Some years ago, the U.S. Dept. of Agriculture undertook a study of the nutrient profile of the leading species of
cultivated and wild fish and shellfish. Some data from that work were published, but information on fatty acids was not
included. This paper presents data on the fat, cholesterol and major fatty acid content of cultivated and wild channel catfish
(Ictalurus punctatus), rainbow trout (Salmo gairdneri), and coho salmon (Oncorynchus kisutch). Two samples of each
species were obtained from the wild at two different seasons, reflecting differences in spawning status; three samples of
cultivated channel catfish and rainbow trout plus two of coho salmon were obtained at peak season to coincide with one of
the sampling times of the wild samples. Analyses were conducted on raw and cooked fillets. Fatty acids were determined by

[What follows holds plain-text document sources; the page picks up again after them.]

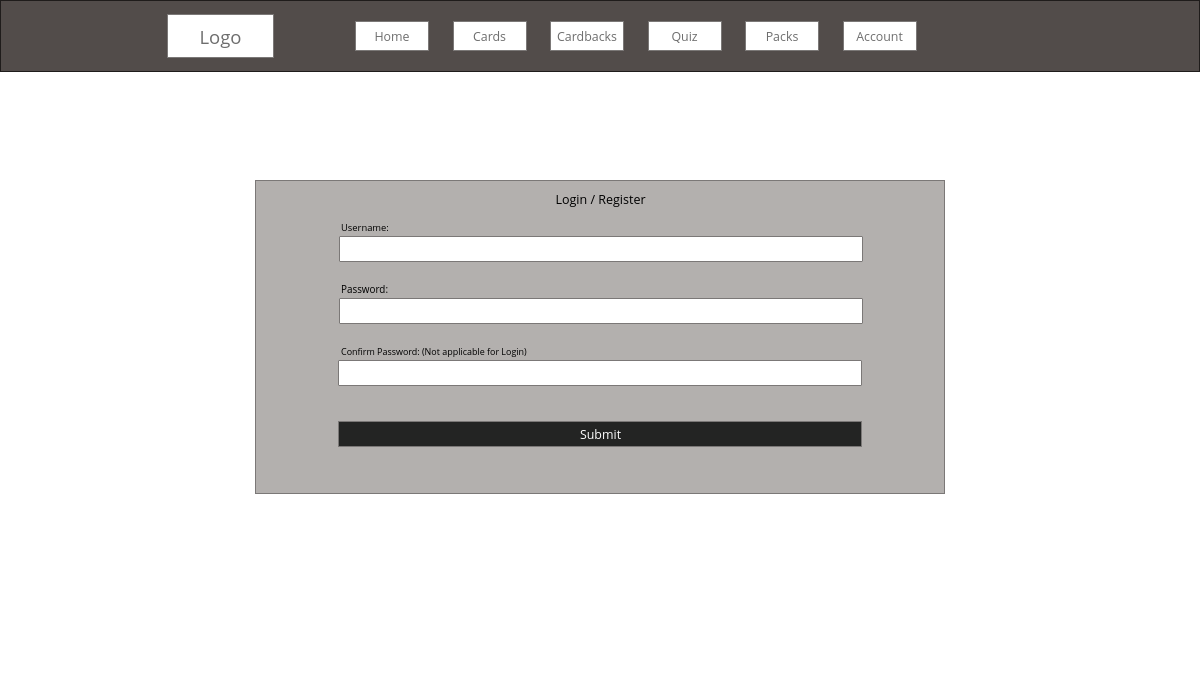
<!DOCTYPE html>
<html lang="en">
<head>
<meta charset="utf-8">
<title>Login / Register</title>
<style>
:root {
  --bar: #524c4a;
  --bar-edge: #1f1c1b;
  --panel: #b3b0ae;
  --edge: #7b7877;
  --paper: #fff;
  --muted: #6e6e6e;
  --ink: #000;
  --button: #232423;
}
* { box-sizing: border-box; margin: 0; }
body {
  width: 1200px;
  height: 675px;
  overflow: hidden;
  background: var(--paper);
  color: var(--ink);
  font-family: "Open Sans", "Noto Sans", sans-serif;
  font-size: 12.4px;
}
a { color: inherit; text-decoration: none; }
.site-header {
  display: flex;
  align-items: center;
  height: 72px;
  padding-left: 166px;
  background: var(--bar);
  border: 1px solid var(--bar-edge);
}
.logo, .main-nav a {
  display: flex;
  align-items: center;
  justify-content: center;
  background: var(--paper);
  border: 1px solid var(--edge);
  color: var(--muted);
}
.logo {
  width: 107px;
  height: 44px;
  margin-right: 81px;
  font-size: 18.5px;
}
.main-nav { display: flex; gap: 23.5px; }
.main-nav a { width: 74px; height: 30px; }
.main-nav .account { padding-top: 1px; }
.login-panel {
  display: flex;
  flex-direction: column;
  width: 690px;
  height: 314px;
  margin: 108px 0 0 255px;
  padding: 0 82px;
  background: var(--panel);
  border: 1px solid var(--edge);
}
h1 {
  font-size: 12.5px;
  font-weight: 400;
  line-height: 38px;
  text-align: center;
  padding-left: 1px;
}
.fields { display: grid; gap: 19px; }
.label {
  height: 17px;
  padding-left: 3px;
  font-size: 9.4px;
  line-height: 17px;
  white-space: nowrap;
}
.password .label { font-size: 9.9px; }
.confirm .label { font-size: 8.95px; }
.box {
  width: 524px;
  height: 26px;
  background: var(--paper);
  border: 1px solid var(--edge);
  border-radius: 1px;
}
.username .box, .password .box { margin-left: 1px; }
.submit {
  display: flex;
  align-items: center;
  justify-content: center;
  width: 524px;
  height: 26px;
  margin-top: 35px;
  padding-left: 1px;
  background: var(--button);
  border: 1px solid var(--edge);
  color: var(--paper);
}
</style>
</head>
<body>
<header class="site-header">
  <a class="logo" href="#">Logo</a>
  <nav class="main-nav">
    <a href="#">Home</a>
    <a href="#">Cards</a>
    <a href="#">Cardbacks</a>
    <a href="#">Quiz</a>
    <a href="#">Packs</a>
    <a class="account" href="#">Account</a>
  </nav>
</header>
<main class="login-panel">
  <h1>Login / Register</h1>
  <div class="fields">
    <div class="username">
      <p class="label">Username:</p>
      <div class="box"></div>
    </div>
    <div class="password">
      <p class="label">Password:</p>
      <div class="box"></div>
    </div>
    <div class="confirm">
      <p class="label">Confirm Password: (Not applicable for Login)</p>
      <div class="box"></div>
    </div>
  </div>
  <a class="submit" href="#">Submit</a>
</main>
</body>
</html>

gas-liquid chromatography. Fat content of cultivated catfish and salmon ranged from 2.5-5 times that of wild samples; fat
levels in wild and cultivated trout were similar. Monounsaturates predominated in cultivated catfish and salmon but not
trout. Differences in fatty acid profile between wild and cultivated fish were greatest among polyunsaturates; linoleic acid
was substantially higher in all cultivated samples than in wild fish. Omega-3 fatty acid levels were related to species and
were higher in cultivated than wild samples owing to higher fat content. Data do not support the notion that wild fish are
higher in omega-3 fatty acids than cultivated fish.
Nettleton, J.A. Fatty Acids in Cultivated and Wild Fish. Microbehavior and Macroresults:Proceedings of the Tenth Biennial Conference of the International Institute ofFisheries Economics and Trade, July 10-14, 2000, Corvallis, Oregon, USA.Compiled by Richard S. Johnston and Ann L. Shriver. InternationalInstitute of Fisheries Economics and Trade (IIFET), Corvallis, 2001.